=== Your objective ===
Report the count of lines in the records that contain "SOFT", without any added text.

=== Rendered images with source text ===
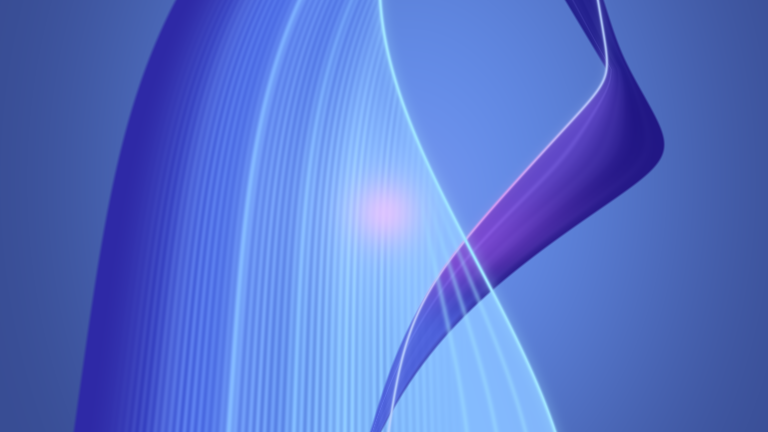
Write a WebGL 1 fragment shader that draws this background.

```glsl
precision highp float;
uniform vec2 u_resolution;

#define SOFT 0.0035
#define STRIPE_FREQ 74.0
#define STRIPE_GAIN 0.06
#define GLOW_POS vec2(0.891, 0.507)
#define GLOW_COLOR vec3(0.86, 0.73, 0.97)
#define SKY_LIGHT vec3(0.39, 0.55, 0.91)
#define SKY_DARK vec3(0.22, 0.30, 0.58)
#define VEIL_DARK vec3(0.18, 0.16, 0.65)
#define VEIL_MID vec3(0.34, 0.47, 0.92)
#define VEIL_LIGHT vec3(0.50, 0.72, 0.98)
#define INDIGO vec3(0.13, 0.09, 0.52)
#define RIM vec3(0.62, 0.88, 1.0)

float hash(float n) {
  return fract(sin(n * 127.1) * 43758.5453);
}

float noise(float x) {
  float f = fract(x);
  return mix(hash(floor(x)), hash(floor(x) + 1.0), f * f * (3.0 - 2.0 * f));
}

// Smooth hinge: 0 for negative x, x for positive x, rounded over k.
float hinge(float x, float k) {
  return max(x, 0.0) + k * log(1.0 + exp(-abs(x) / k));
}

float gauss(float x, float width) {
  return exp(-x * x / (width * width));
}

// Outlines give x as a function of t, the distance down from the top.
float veilLeft(float t) {
  float y = 1.0 - t;
  return 0.169 + 0.14 * y + 0.096 * y * y * y * y;
}

float veilRight(float t) {
  return 0.88 + t * (0.06 + t * (0.764 - 0.419 * t));
}

float ribbonCrease(float t) {
  return 1.384 + 0.17 * t - 1.1 * hinge(t - 0.181, 0.021)
       + 0.8 * hinge(t - 0.694, 0.081);
}

float ribbonLeft(float t) {
  float lower = ribbonCrease(t) - 0.15 * hinge(t - 0.718, 0.035);
  return min(1.308 + 0.6 * t, lower);
}

float ribbonRight(float t) {
  return 1.396 + 0.3 * t + 0.25 * hinge(t - 0.127, 0.028)
       - 2.25 * hinge(t - 0.363, 0.03) + 1.34 * hinge(t - 0.718, 0.139);
}

// Horizontal offset turned into distance, using the outline's change over 0.002.
float slant(float dx, float change) {
  return dx / length(vec2(1.0, change / 0.002));
}

vec3 veilColor(float offset, float u, float t) {
  float s = offset / (1.0 + 0.25 * t);
  vec3 col = mix(VEIL_DARK, VEIL_MID, smoothstep(0.02, 0.24, s));
  col = mix(col, VEIL_LIGHT, smoothstep(0.13, 0.55, s) * mix(0.55, 1.0, smoothstep(0.0, 0.5, t)));

  // Fine threads, broad folds and two brighter streaks
  float zone = smoothstep(0.05, 0.18, s) * (1.0 - smoothstep(0.5, 0.75, s));
  float thread = sin(s * STRIPE_FREQ * 6.2832) * mix(0.4, 1.0, t);
  col += zone * STRIPE_GAIN * thread * (0.5 + noise(s * 35.0)) * vec3(0.8, 1.0, 0.6);
  col += zone * 0.14 * (noise(s * 24.0) - 0.5) * vec3(0.8, 1.0, 0.4);
  float streak = gauss(s - 0.29, 0.008) + 0.6 * gauss(s - 0.41, 0.012);
  col += streak * vec3(0.10, 0.15, 0.06);
  return col + 0.04 * smoothstep(0.6, 1.0, u) * t;
}

vec3 ribbonColor(float v, float t) {
  vec3 col = mix(vec3(0.38, 0.29, 0.79), INDIGO, smoothstep(0.05, 0.85, v));
  col = mix(vec3(0.15, 0.14, 0.57), col, smoothstep(0.08, 0.27, t));
  col = mix(col, vec3(0.50, 0.29, 0.83), 0.85 * gauss(t - 0.58, 0.13) * (1.0 - 0.75 * v * v));
  col = mix(col, vec3(0.27, 0.32, 0.84), smoothstep(0.6, 0.78, t));
  col += 0.04 * (noise(v * 14.0) - 0.5) + 0.06 * gauss(v - 0.2, 0.03);
  return mix(col, INDIGO, 0.5 * smoothstep(0.8, 1.0, v));
}

void main() {
  vec2 p = gl_FragCoord.xy / u_resolution.y;
  float t = 1.0 - p.y;
  float t2 = t + 0.002;

  // Backdrop
  float reach = length((p - vec2(0.95, 0.58)) * vec2(1.0, 0.75));
  vec3 col = mix(SKY_LIGHT, SKY_DARK, smoothstep(0.1, 1.05, reach));

  // Veil
  float left = veilLeft(t);
  float right = veilRight(t);
  float dl = slant(p.x - left, veilLeft(t2) - left);
  float dr = slant(right - p.x, veilRight(t2) - right);
  float veil = smoothstep(-SOFT, 2.0 * SOFT, dl) * smoothstep(-SOFT, SOFT, dr);
  float u = (p.x - left) / (right - left);
  col = mix(col, veilColor(p.x - left, u, t), veil * mix(1.0, 0.85, smoothstep(0.75, 1.0, u)));

  // Glow
  col = mix(col, GLOW_COLOR, 0.8 * gauss(length(p - GLOW_POS), 0.075));
  col += vec3(0.07, 0.04, 0.03) * gauss(length(p - GLOW_POS), 0.23);

  // Ribbon
  float inner = ribbonLeft(t);
  float outer = ribbonRight(t);
  float di = slant(p.x - inner, ribbonLeft(t2) - inner);
  float dout = slant(outer - p.x, ribbonRight(t2) - outer);
  float ribbon = smoothstep(-SOFT, SOFT, di) * smoothstep(-SOFT, SOFT, dout);
  float v = clamp((p.x - inner) / max(outer - inner, 0.001), 0.0, 1.0);
  col = mix(col, ribbonColor(v, t), ribbon * mix(1.0, 0.82, smoothstep(0.6, 0.8, t)));

  // Bright crease along the ribbon
  float crease = ribbonCrease(t);
  float dc = slant(p.x - crease, ribbonCrease(t2) - crease);
  vec3 creaseColor = mix(vec3(0.72, 0.82, 1.0), vec3(0.85, 0.62, 0.96), gauss(t - 0.48, 0.18));
  col = mix(col, creaseColor, 0.8 * gauss(dc, 0.0035) + 0.1 * gauss(dc, 0.015));

  // Veil rim and the threads fanning out from it
  col = mix(col, RIM, 0.85 * gauss(dr, 0.0045) + 0.2 * gauss(dr, 0.018));
  for (int i = 1; i <= 3; i++) {
    float fan = 0.1 * float(i) * (t - 0.28);
    col = mix(col, RIM, 0.45 * smoothstep(0.35, 0.7, t) * gauss(dr - 0.9 * fan, 0.006));
  }

  gl_FragColor = vec4(clamp(col, 0.0, 1.0), 1.0);
}
```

=== Exercise result ===
3